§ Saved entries
▬▬▬

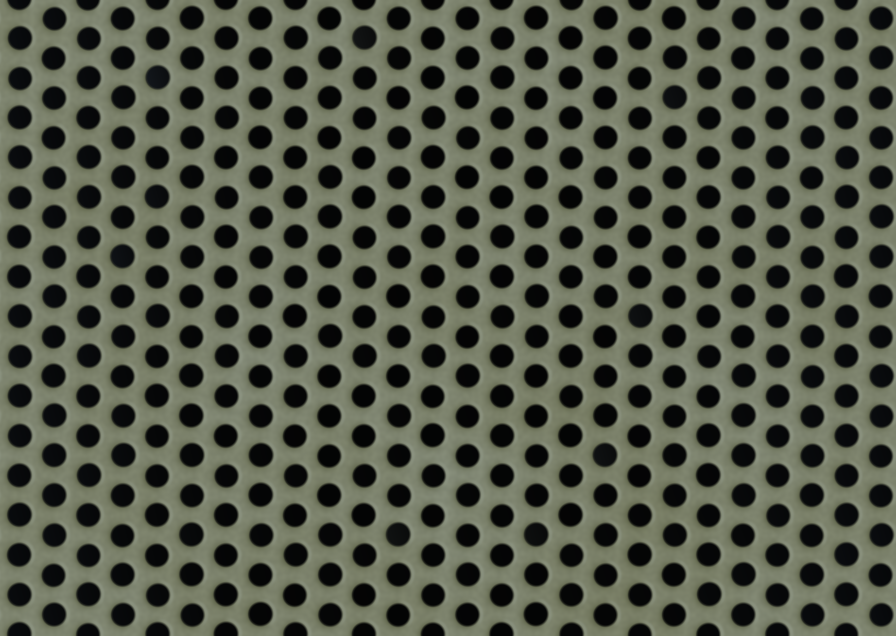
Give the GLSL for this texture, as a Shadertoy shader.

```glsl
// Perforated metal sheet: round dark holes in staggered columns, each with a
// soft shadow on its left and a thin lit rim on its right. Periodic gradient
// noise mottles the metal; hashes vary the holes. Everything wraps at the edges.

#define GRID vec2(26.0, 16.0)       // columns and rows of holes, columns even
#define PHASE vec2(0.075, 0.04)     // shift of the lattice, in cells
#define RADIUS 0.335                // hole radius, in column pitches
#define SOFTNESS 0.05               // blur of the hole edge
#define JITTER 0.018                // scatter of the hole centres
#define LIGHT_DIR vec2(0.96, 0.28)  // side of the lit rim
#define SHADOW 0.85                 // strength of the shadow
#define RIM 0.50                    // strength of the lit rim
#define MOTTLE 0.45                 // strength of the stains
#define DUST 0.045                  // brightness of dusty holes

const float TAU = 6.2831853;
const vec3 METAL = vec3(0.475, 0.495, 0.395);
const vec3 PALE = vec3(0.535, 0.565, 0.505);
const vec3 OLIVE = vec3(0.30, 0.32, 0.20);
const vec3 SHADE = vec3(0.16, 0.17, 0.12);
const vec3 VOID_COLOR = vec3(0.012, 0.014, 0.015);

vec2 hash2(vec2 p) {
    vec3 q = fract(p.xyx * vec3(0.1031, 0.1030, 0.0973));
    q += dot(q, q.yzx + 33.33);
    return fract((q.xx + q.yz) * q.zy);
}

// Dot product of a lattice gradient with the offset from its corner
float corner(vec2 cell, vec2 offset, vec2 period) {
    float angle = TAU * hash2(mod(cell, period) + 7.0).x;
    return dot(vec2(cos(angle), sin(angle)), offset);
}

// Gradient noise repeating after a whole number of cells
float noise(vec2 uv, vec2 period) {
    vec2 p = uv * period, i = floor(p), f = p - i;
    vec2 w = f * f * f * (f * (f * 6.0 - 15.0) + 10.0);
    vec2 x = vec2(1.0, 0.0), y = vec2(0.0, 1.0);
    float low = mix(corner(i, f, period), corner(i + x, f - x, period), w.x);
    float high = mix(corner(i + y, f - y, period),
                     corner(i + 1.0, f - 1.0, period), w.x);
    return mix(low, high, w.y);
}

void mainImage(out vec4 fragColor, in vec2 fragCoord) {
    vec2 uv = fragCoord / iResolution.xy;
    vec2 g = uv * GRID - PHASE;
    vec2 pitch = vec2(1.0, GRID.x / GRID.y * iResolution.y / iResolution.x);
    float blur = max(SOFTNESS, GRID.x / iResolution.x);

    // Gather holes, shadows and rims from the neighbouring lattice sites
    float hole = 0.0, halo = 0.0, rim = 0.0, dust = 0.0;
    vec2 inside = vec2(0.0);
    for (int i = -1; i <= 1; i++)
    for (int j = -1; j <= 1; j++) {
        float column = floor(g.x) + float(i);
        float stagger = 0.5 * mod(column, 2.0);
        float row = floor(g.y - stagger + 0.5) + float(j);
        vec2 rnd = hash2(mod(vec2(column, row), GRID) + 3.0);
        vec2 center = vec2(column + 0.5, row + stagger);
        vec2 d = (g - center) * pitch - JITTER * (2.0 * rnd - 1.0);
        float len = length(d);
        float gap = len - RADIUS * (1.0 + 0.04 * (rnd.y - 0.5));
        float side = dot(d, LIGHT_DIR) / max(len, 0.001);
        float mask = 1.0 - smoothstep(-blur, blur, gap);
        float outer = max(gap, 0.0);

        halo = max(halo, exp(-outer / 0.10) * (0.52 - 0.48 * side));
        float ring = (gap - 0.075) / 0.055;
        rim = max(rim, exp(-ring * ring) * smoothstep(0.1, 0.9, side));
        if (mask > hole) {
            hole = mask;
            dust = 0.25 * rnd.x + 1.3 * smoothstep(0.97, 1.0, rnd.y);
            inside = d / RADIUS;
        }
    }

    // Metal with broad stains and fine grain
    float stain = noise(uv, vec2(5.0, 4.0)) + 0.5 * noise(uv, vec2(17.0, 13.0));
    float grain = noise(uv, vec2(150.0, 107.0));
    vec3 metal = mix(METAL, PALE, clamp(0.38 + MOTTLE * stain, 0.0, 1.0));
    metal *= 1.0 + 0.05 * grain;
    vec3 shadowTone = mix(OLIVE, SHADE, smoothstep(0.45, 1.0, halo));
    metal = mix(metal, shadowTone, clamp(SHADOW * halo, 0.0, 1.0));
    metal = mix(metal, PALE * 1.08, RIM * rim);

    // Dusty hole floors, greyer towards the sides of the sheet
    float border = 0.5 + 0.5 * cos(TAU * uv.x);
    float haze = dust + 0.6 * border * border;
    vec3 dustTint = mix(vec3(0.9, 1.0, 0.95), vec3(0.7, 0.9, 1.2), border);
    vec3 depth = VOID_COLOR + DUST * haze * dustTint
               * (0.75 - 0.25 * dot(inside, LIGHT_DIR));

    fragColor = vec4(mix(metal, depth, hole), 1.0);
}
```
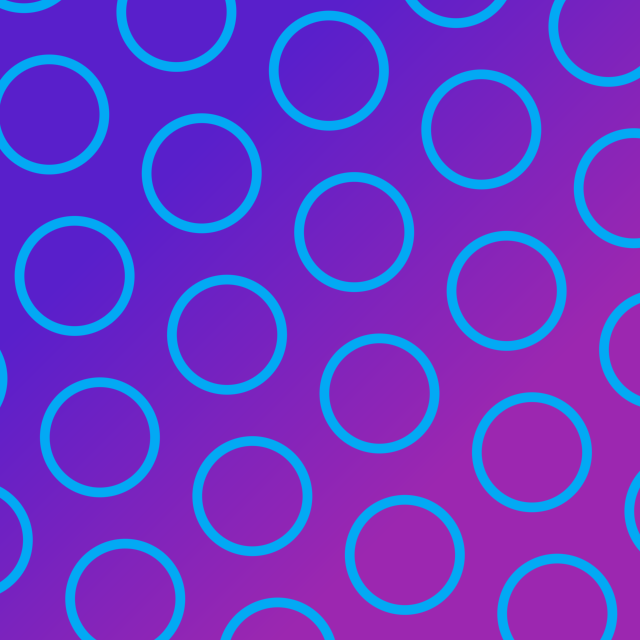
Reproduce this pattern procedurally as a three.js fragment shader.

```glsl
// Tilted hexagonal lattice of blue rings over a diagonal violet-to-magenta gradient.
varying vec2 vUv;

mat2 rotation(float angle) {
  float c = cos(angle), s = sin(angle);
  return mat2(c, s, -s, c);
}

// Distance to the nearest point of a rectangular grid.
float gridDistance(vec2 p, vec2 cell) {
  return length(p - cell * floor(p / cell + 0.5));
}

// A hexagonal lattice is two rectangular grids, offset by half a cell.
float hexDistance(vec2 p, float spacing) {
  vec2 cell = spacing * vec2(1.0, sqrt(3.0));
  return min(gridDistance(p, cell), gridDistance(p - 0.5 * cell, cell));
}

void main() {
  // Background: diagonal ramp, flat in the top left and bottom right corners.
  float diagonal = 0.5 * (vUv.x + 1.0 - vUv.y);
  float ramp = clamp((diagonal - 0.27) / 0.45, 0.0, 1.0);
  vec3 violet = vec3(0.35, 0.12, 0.797);
  vec3 magenta = vec3(0.612, 0.153, 0.69);
  vec3 color = mix(violet, magenta, ramp);

  // Rings: lattice turned clockwise, anchored on one ring centre.
  vec2 p = rotation(0.368) * (vUv - vec2(0.5534, 0.6374));
  float ring = abs(hexDistance(p, 0.2553) - 0.0861) - 0.0076;
  float edge = 0.75 * fwidth(vUv.x);
  color = mix(color, vec3(0.01, 0.663, 0.957), 1.0 - smoothstep(-edge, edge, ring));

  gl_FragColor = vec4(color, 1.0);
}
```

▬▬▬

All of the records should be set down exactly, minus the pictures they hold.

§ Solution for this problem
Give the GLSL for this texture, as a Shadertoy shader.

```glsl
// Perforated metal sheet: round dark holes in staggered columns, each with a
// soft shadow on its left and a thin lit rim on its right. Periodic gradient
// noise mottles the metal; hashes vary the holes. Everything wraps at the edges.

#define GRID vec2(26.0, 16.0)       // columns and rows of holes, columns even
#define PHASE vec2(0.075, 0.04)     // shift of the lattice, in cells
#define RADIUS 0.335                // hole radius, in column pitches
#define SOFTNESS 0.05               // blur of the hole edge
#define JITTER 0.018                // scatter of the hole centres
#define LIGHT_DIR vec2(0.96, 0.28)  // side of the lit rim
#define SHADOW 0.85                 // strength of the shadow
#define RIM 0.50                    // strength of the lit rim
#define MOTTLE 0.45                 // strength of the stains
#define DUST 0.045                  // brightness of dusty holes

const float TAU = 6.2831853;
const vec3 METAL = vec3(0.475, 0.495, 0.395);
const vec3 PALE = vec3(0.535, 0.565, 0.505);
const vec3 OLIVE = vec3(0.30, 0.32, 0.20);
const vec3 SHADE = vec3(0.16, 0.17, 0.12);
const vec3 VOID_COLOR = vec3(0.012, 0.014, 0.015);

vec2 hash2(vec2 p) {
    vec3 q = fract(p.xyx * vec3(0.1031, 0.1030, 0.0973));
    q += dot(q, q.yzx + 33.33);
    return fract((q.xx + q.yz) * q.zy);
}

// Dot product of a lattice gradient with the offset from its corner
float corner(vec2 cell, vec2 offset, vec2 period) {
    float angle = TAU * hash2(mod(cell, period) + 7.0).x;
    return dot(vec2(cos(angle), sin(angle)), offset);
}

// Gradient noise repeating after a whole number of cells
float noise(vec2 uv, vec2 period) {
    vec2 p = uv * period, i = floor(p), f = p - i;
    vec2 w = f * f * f * (f * (f * 6.0 - 15.0) + 10.0);
    vec2 x = vec2(1.0, 0.0), y = vec2(0.0, 1.0);
    float low = mix(corner(i, f, period), corner(i + x, f - x, period), w.x);
    float high = mix(corner(i + y, f - y, period),
                     corner(i + 1.0, f - 1.0, period), w.x);
    return mix(low, high, w.y);
}

void mainImage(out vec4 fragColor, in vec2 fragCoord) {
    vec2 uv = fragCoord / iResolution.xy;
    vec2 g = uv * GRID - PHASE;
    vec2 pitch = vec2(1.0, GRID.x / GRID.y * iResolution.y / iResolution.x);
    float blur = max(SOFTNESS, GRID.x / iResolution.x);

    // Gather holes, shadows and rims from the neighbouring lattice sites
    float hole = 0.0, halo = 0.0, rim = 0.0, dust = 0.0;
    vec2 inside = vec2(0.0);
    for (int i = -1; i <= 1; i++)
    for (int j = -1; j <= 1; j++) {
        float column = floor(g.x) + float(i);
        float stagger = 0.5 * mod(column, 2.0);
        float row = floor(g.y - stagger + 0.5) + float(j);
        vec2 rnd = hash2(mod(vec2(column, row), GRID) + 3.0);
        vec2 center = vec2(column + 0.5, row + stagger);
        vec2 d = (g - center) * pitch - JITTER * (2.0 * rnd - 1.0);
        float len = length(d);
        float gap = len - RADIUS * (1.0 + 0.04 * (rnd.y - 0.5));
        float side = dot(d, LIGHT_DIR) / max(len, 0.001);
        float mask = 1.0 - smoothstep(-blur, blur, gap);
        float outer = max(gap, 0.0);

        halo = max(halo, exp(-outer / 0.10) * (0.52 - 0.48 * side));
        float ring = (gap - 0.075) / 0.055;
        rim = max(rim, exp(-ring * ring) * smoothstep(0.1, 0.9, side));
        if (mask > hole) {
            hole = mask;
            dust = 0.25 * rnd.x + 1.3 * smoothstep(0.97, 1.0, rnd.y);
            inside = d / RADIUS;
        }
    }

    // Metal with broad stains and fine grain
    float stain = noise(uv, vec2(5.0, 4.0)) + 0.5 * noise(uv, vec2(17.0, 13.0));
    float grain = noise(uv, vec2(150.0, 107.0));
    vec3 metal = mix(METAL, PALE, clamp(0.38 + MOTTLE * stain, 0.0, 1.0));
    metal *= 1.0 + 0.05 * grain;
    vec3 shadowTone = mix(OLIVE, SHADE, smoothstep(0.45, 1.0, halo));
    metal = mix(metal, shadowTone, clamp(SHADOW * halo, 0.0, 1.0));
    metal = mix(metal, PALE * 1.08, RIM * rim);

    // Dusty hole floors, greyer towards the sides of the sheet
    float border = 0.5 + 0.5 * cos(TAU * uv.x);
    float haze = dust + 0.6 * border * border;
    vec3 dustTint = mix(vec3(0.9, 1.0, 0.95), vec3(0.7, 0.9, 1.2), border);
    vec3 depth = VOID_COLOR + DUST * haze * dustTint
               * (0.75 - 0.25 * dot(inside, LIGHT_DIR));

    fragColor = vec4(mix(metal, depth, hole), 1.0);
}
```
Reproduce this pattern procedurally as a three.js fragment shader.

```glsl
// Tilted hexagonal lattice of blue rings over a diagonal violet-to-magenta gradient.
varying vec2 vUv;

mat2 rotation(float angle) {
  float c = cos(angle), s = sin(angle);
  return mat2(c, s, -s, c);
}

// Distance to the nearest point of a rectangular grid.
float gridDistance(vec2 p, vec2 cell) {
  return length(p - cell * floor(p / cell + 0.5));
}

// A hexagonal lattice is two rectangular grids, offset by half a cell.
float hexDistance(vec2 p, float spacing) {
  vec2 cell = spacing * vec2(1.0, sqrt(3.0));
  return min(gridDistance(p, cell), gridDistance(p - 0.5 * cell, cell));
}

void main() {
  // Background: diagonal ramp, flat in the top left and bottom right corners.
  float diagonal = 0.5 * (vUv.x + 1.0 - vUv.y);
  float ramp = clamp((diagonal - 0.27) / 0.45, 0.0, 1.0);
  vec3 violet = vec3(0.35, 0.12, 0.797);
  vec3 magenta = vec3(0.612, 0.153, 0.69);
  vec3 color = mix(violet, magenta, ramp);

  // Rings: lattice turned clockwise, anchored on one ring centre.
  vec2 p = rotation(0.368) * (vUv - vec2(0.5534, 0.6374));
  float ring = abs(hexDistance(p, 0.2553) - 0.0861) - 0.0076;
  float edge = 0.75 * fwidth(vUv.x);
  color = mix(color, vec3(0.01, 0.663, 0.957), 1.0 - smoothstep(-edge, edge, ring));

  gl_FragColor = vec4(color, 1.0);
}
```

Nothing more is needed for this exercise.